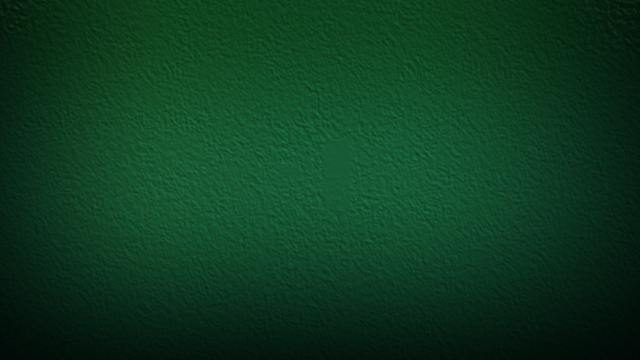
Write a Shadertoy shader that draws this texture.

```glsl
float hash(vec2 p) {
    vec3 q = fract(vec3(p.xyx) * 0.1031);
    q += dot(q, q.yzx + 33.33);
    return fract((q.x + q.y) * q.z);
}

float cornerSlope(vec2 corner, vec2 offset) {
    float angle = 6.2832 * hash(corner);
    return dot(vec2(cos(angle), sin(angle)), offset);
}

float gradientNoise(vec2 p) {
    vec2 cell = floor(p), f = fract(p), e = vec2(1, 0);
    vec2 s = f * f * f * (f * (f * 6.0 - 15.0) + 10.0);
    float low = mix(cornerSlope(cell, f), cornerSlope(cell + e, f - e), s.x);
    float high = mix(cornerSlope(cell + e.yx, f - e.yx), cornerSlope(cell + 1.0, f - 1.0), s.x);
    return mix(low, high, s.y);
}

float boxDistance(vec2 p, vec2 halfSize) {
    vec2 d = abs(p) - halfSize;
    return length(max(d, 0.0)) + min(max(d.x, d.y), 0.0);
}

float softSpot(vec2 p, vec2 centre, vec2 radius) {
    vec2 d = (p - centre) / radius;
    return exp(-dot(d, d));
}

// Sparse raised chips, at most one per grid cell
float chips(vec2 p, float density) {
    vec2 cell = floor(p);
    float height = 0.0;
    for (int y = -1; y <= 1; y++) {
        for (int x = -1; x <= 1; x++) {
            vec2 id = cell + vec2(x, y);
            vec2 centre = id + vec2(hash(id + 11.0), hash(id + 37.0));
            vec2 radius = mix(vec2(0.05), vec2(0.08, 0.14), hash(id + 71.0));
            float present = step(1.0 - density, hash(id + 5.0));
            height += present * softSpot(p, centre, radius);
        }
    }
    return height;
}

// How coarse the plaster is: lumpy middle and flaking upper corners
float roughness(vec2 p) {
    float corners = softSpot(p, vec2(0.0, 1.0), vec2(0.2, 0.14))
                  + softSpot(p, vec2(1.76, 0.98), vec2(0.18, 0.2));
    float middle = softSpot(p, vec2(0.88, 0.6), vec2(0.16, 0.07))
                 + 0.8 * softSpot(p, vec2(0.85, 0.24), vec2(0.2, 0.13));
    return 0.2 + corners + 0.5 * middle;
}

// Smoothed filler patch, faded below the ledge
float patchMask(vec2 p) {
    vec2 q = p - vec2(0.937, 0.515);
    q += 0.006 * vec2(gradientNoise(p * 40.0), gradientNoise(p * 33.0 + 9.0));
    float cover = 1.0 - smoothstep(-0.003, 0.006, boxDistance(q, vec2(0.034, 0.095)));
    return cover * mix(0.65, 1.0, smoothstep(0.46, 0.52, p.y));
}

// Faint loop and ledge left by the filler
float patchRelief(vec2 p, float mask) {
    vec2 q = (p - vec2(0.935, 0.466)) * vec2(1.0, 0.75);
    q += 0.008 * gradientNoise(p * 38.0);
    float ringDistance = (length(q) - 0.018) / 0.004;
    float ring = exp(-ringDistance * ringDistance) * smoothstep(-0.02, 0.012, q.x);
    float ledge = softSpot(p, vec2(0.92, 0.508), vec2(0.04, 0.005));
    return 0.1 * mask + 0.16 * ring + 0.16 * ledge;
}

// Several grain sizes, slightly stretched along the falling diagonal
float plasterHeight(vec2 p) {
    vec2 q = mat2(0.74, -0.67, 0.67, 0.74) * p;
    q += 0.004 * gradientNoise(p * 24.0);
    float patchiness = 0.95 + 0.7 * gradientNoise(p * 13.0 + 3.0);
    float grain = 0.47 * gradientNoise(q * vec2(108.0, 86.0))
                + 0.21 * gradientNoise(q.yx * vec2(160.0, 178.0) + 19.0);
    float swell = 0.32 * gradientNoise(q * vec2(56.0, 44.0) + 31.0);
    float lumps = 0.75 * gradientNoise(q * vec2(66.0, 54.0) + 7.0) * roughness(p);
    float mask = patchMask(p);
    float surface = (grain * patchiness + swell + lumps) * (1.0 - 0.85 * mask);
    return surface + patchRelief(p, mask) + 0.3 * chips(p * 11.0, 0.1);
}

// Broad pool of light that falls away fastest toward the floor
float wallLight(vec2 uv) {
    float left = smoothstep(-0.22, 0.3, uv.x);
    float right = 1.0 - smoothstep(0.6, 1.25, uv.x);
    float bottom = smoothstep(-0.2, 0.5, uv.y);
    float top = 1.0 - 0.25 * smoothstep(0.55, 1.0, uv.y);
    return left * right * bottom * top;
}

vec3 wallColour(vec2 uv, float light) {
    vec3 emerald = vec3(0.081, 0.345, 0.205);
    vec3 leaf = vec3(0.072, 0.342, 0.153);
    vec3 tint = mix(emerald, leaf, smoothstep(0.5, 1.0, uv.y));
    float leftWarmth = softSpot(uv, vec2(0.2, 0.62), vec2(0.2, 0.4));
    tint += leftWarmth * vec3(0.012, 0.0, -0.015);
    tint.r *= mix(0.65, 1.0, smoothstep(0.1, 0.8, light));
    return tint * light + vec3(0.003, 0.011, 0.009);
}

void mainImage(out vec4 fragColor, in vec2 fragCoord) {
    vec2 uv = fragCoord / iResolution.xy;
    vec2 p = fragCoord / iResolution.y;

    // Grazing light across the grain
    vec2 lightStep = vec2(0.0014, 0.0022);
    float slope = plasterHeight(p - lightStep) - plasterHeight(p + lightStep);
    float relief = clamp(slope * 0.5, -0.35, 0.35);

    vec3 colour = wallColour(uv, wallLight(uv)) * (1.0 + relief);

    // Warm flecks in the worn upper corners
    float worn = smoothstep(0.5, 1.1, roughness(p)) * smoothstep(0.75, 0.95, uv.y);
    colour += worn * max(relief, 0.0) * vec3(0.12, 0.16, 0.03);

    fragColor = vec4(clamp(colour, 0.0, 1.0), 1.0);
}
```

++++++++++++++++++++

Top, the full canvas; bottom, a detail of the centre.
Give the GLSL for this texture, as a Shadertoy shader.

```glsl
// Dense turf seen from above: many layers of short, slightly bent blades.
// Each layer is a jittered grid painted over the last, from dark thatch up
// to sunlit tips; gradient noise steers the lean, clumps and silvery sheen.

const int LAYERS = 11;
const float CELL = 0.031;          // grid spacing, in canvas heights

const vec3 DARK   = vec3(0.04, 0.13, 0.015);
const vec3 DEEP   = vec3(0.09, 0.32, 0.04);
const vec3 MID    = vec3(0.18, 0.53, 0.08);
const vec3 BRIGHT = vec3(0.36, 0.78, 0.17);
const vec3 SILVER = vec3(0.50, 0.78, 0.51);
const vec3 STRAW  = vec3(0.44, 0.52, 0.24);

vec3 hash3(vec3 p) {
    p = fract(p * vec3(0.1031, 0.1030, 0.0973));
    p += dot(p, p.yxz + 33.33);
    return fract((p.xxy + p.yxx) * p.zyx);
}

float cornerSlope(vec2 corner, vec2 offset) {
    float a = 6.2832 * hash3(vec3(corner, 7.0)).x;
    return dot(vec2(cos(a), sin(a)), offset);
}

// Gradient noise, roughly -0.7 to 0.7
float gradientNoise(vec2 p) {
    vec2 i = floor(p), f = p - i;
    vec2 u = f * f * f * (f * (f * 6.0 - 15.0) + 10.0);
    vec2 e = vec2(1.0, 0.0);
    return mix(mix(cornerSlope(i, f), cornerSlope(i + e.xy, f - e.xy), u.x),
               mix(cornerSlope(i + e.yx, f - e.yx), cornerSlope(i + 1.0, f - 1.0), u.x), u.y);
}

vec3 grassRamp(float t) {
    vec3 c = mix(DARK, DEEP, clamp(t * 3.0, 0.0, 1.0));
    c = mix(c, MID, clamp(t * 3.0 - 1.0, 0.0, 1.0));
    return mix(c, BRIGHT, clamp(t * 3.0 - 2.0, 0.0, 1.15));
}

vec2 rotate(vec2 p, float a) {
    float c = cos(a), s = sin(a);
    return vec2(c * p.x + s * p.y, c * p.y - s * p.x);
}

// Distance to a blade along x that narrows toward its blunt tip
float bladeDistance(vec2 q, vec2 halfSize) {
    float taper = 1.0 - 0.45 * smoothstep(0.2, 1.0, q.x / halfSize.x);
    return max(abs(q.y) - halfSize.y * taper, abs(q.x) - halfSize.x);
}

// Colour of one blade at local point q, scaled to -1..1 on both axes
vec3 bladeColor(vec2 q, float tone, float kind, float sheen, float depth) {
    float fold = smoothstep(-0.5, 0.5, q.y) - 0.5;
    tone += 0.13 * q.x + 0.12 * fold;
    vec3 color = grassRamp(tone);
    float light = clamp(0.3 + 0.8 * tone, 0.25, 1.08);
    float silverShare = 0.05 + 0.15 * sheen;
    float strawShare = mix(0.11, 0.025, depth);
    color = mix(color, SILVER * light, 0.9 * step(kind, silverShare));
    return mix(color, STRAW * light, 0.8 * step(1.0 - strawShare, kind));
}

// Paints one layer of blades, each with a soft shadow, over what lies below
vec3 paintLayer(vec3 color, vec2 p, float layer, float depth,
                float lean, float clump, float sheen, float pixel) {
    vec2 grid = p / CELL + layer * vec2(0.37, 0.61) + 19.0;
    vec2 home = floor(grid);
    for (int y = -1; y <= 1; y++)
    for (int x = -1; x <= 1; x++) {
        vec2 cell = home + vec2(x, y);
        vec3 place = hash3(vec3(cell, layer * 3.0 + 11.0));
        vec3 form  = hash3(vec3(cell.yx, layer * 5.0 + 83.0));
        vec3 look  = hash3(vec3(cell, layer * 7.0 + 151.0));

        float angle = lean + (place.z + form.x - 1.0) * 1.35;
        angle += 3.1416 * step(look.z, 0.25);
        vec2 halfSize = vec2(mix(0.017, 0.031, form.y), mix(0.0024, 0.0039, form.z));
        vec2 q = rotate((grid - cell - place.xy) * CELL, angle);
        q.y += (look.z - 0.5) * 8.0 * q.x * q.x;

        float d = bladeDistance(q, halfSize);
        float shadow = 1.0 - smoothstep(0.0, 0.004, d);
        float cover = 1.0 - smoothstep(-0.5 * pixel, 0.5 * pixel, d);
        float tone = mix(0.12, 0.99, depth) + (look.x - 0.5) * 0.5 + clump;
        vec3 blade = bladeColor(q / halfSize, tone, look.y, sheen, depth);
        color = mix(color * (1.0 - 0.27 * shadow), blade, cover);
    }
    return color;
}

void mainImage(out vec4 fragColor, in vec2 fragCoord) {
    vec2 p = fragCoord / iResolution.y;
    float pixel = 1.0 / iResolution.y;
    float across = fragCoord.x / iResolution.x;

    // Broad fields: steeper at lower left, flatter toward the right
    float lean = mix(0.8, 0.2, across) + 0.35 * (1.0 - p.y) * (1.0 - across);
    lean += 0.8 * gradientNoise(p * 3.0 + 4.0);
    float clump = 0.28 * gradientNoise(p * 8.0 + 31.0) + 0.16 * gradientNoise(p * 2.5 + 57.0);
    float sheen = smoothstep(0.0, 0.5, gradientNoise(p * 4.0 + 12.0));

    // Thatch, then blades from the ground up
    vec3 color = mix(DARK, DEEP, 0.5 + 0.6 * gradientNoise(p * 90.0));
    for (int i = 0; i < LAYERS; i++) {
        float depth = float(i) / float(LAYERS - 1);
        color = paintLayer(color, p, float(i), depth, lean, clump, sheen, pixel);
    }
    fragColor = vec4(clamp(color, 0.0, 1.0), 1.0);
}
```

++++++++++++++++++++

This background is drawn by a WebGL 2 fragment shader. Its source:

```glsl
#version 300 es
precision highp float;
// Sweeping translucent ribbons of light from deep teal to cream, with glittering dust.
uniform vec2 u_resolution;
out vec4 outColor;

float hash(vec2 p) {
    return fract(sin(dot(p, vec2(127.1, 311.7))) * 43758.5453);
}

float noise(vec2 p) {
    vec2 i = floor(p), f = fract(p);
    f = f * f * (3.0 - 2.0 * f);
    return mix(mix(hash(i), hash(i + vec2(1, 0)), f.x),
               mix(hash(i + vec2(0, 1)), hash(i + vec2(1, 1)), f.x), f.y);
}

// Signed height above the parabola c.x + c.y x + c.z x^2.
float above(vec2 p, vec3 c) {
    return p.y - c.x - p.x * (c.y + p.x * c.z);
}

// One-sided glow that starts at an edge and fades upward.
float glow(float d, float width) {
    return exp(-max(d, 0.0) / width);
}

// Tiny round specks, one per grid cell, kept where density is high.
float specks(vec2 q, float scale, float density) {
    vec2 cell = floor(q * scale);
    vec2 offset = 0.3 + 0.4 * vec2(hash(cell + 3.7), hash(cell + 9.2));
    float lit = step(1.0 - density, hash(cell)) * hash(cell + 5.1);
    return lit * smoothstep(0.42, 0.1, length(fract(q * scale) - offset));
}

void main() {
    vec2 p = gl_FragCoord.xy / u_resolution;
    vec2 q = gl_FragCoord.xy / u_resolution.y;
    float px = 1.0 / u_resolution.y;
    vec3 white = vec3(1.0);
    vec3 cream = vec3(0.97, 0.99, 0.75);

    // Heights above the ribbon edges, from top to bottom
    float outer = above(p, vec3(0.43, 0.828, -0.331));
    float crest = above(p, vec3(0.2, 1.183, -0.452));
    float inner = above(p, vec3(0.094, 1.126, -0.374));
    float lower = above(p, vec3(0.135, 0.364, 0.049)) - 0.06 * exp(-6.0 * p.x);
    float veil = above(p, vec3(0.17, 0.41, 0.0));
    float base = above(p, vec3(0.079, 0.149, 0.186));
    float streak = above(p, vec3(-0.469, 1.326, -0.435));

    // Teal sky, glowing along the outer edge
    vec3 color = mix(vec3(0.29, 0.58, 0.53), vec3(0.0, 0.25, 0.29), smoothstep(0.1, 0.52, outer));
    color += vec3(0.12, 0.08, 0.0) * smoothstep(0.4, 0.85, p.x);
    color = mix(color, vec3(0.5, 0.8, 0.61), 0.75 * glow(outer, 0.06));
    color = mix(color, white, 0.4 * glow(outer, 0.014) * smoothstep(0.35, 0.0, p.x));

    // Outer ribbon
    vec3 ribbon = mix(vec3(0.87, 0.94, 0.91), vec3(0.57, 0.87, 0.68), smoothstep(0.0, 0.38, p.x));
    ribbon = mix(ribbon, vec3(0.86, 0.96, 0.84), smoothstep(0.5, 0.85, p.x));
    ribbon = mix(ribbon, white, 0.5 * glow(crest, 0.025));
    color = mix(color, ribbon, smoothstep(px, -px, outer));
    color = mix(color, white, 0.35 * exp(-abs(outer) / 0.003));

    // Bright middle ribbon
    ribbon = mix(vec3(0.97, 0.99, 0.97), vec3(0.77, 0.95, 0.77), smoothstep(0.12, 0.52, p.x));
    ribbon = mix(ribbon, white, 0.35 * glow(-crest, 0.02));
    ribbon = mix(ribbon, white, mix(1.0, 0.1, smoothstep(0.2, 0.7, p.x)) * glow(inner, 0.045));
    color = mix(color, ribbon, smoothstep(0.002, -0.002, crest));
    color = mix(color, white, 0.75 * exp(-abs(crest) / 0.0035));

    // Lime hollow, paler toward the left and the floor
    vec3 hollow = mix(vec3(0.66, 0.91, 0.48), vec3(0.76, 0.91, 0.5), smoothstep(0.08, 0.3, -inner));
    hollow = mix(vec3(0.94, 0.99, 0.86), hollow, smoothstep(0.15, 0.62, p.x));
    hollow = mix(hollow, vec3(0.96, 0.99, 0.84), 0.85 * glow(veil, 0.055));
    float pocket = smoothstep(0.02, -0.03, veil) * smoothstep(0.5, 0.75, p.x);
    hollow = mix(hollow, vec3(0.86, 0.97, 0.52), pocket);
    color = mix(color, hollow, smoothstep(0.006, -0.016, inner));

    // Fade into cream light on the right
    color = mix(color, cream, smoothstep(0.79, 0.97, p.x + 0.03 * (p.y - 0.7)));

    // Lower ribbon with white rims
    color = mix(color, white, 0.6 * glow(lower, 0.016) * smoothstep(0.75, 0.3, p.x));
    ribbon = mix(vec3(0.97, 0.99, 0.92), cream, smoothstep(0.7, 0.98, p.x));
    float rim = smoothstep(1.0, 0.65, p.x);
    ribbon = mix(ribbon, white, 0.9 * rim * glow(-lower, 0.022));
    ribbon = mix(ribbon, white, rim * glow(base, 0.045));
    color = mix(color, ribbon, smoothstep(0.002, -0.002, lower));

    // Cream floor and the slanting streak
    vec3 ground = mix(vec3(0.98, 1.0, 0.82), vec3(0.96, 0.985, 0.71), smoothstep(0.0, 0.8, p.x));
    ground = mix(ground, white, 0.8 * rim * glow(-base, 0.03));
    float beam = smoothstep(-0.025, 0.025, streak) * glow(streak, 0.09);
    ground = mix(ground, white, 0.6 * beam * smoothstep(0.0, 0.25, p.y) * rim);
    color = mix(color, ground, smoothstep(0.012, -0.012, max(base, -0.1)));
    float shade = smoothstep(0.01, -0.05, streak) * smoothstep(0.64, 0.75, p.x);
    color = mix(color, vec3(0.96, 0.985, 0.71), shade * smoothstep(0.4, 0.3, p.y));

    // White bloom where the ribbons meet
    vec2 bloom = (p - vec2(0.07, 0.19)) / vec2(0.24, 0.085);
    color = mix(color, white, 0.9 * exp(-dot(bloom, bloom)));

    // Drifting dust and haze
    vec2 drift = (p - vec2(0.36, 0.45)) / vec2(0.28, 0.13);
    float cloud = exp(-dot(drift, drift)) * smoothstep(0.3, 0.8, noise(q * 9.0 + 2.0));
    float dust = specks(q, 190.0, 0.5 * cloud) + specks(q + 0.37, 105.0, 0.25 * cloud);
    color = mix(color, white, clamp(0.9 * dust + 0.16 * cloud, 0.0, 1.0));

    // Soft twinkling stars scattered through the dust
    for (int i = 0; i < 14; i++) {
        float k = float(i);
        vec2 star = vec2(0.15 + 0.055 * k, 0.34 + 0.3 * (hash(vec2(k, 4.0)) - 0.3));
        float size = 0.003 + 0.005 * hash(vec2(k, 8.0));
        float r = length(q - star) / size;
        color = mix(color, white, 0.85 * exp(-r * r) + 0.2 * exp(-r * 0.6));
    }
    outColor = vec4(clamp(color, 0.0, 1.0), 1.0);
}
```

++++++++++++++++++++

- **Task statement**: Out of the records above, pull the lines that include the word "offset".

- **Solution**:
float cornerSlope(vec2 corner, vec2 offset) {
    return dot(vec2(cos(angle), sin(angle)), offset);
float cornerSlope(vec2 corner, vec2 offset) {
    return dot(vec2(cos(a), sin(a)), offset);
    vec2 offset = 0.3 + 0.4 * vec2(hash(cell + 3.7), hash(cell + 9.2));
    return lit * smoothstep(0.42, 0.1, length(fract(q * scale) - offset));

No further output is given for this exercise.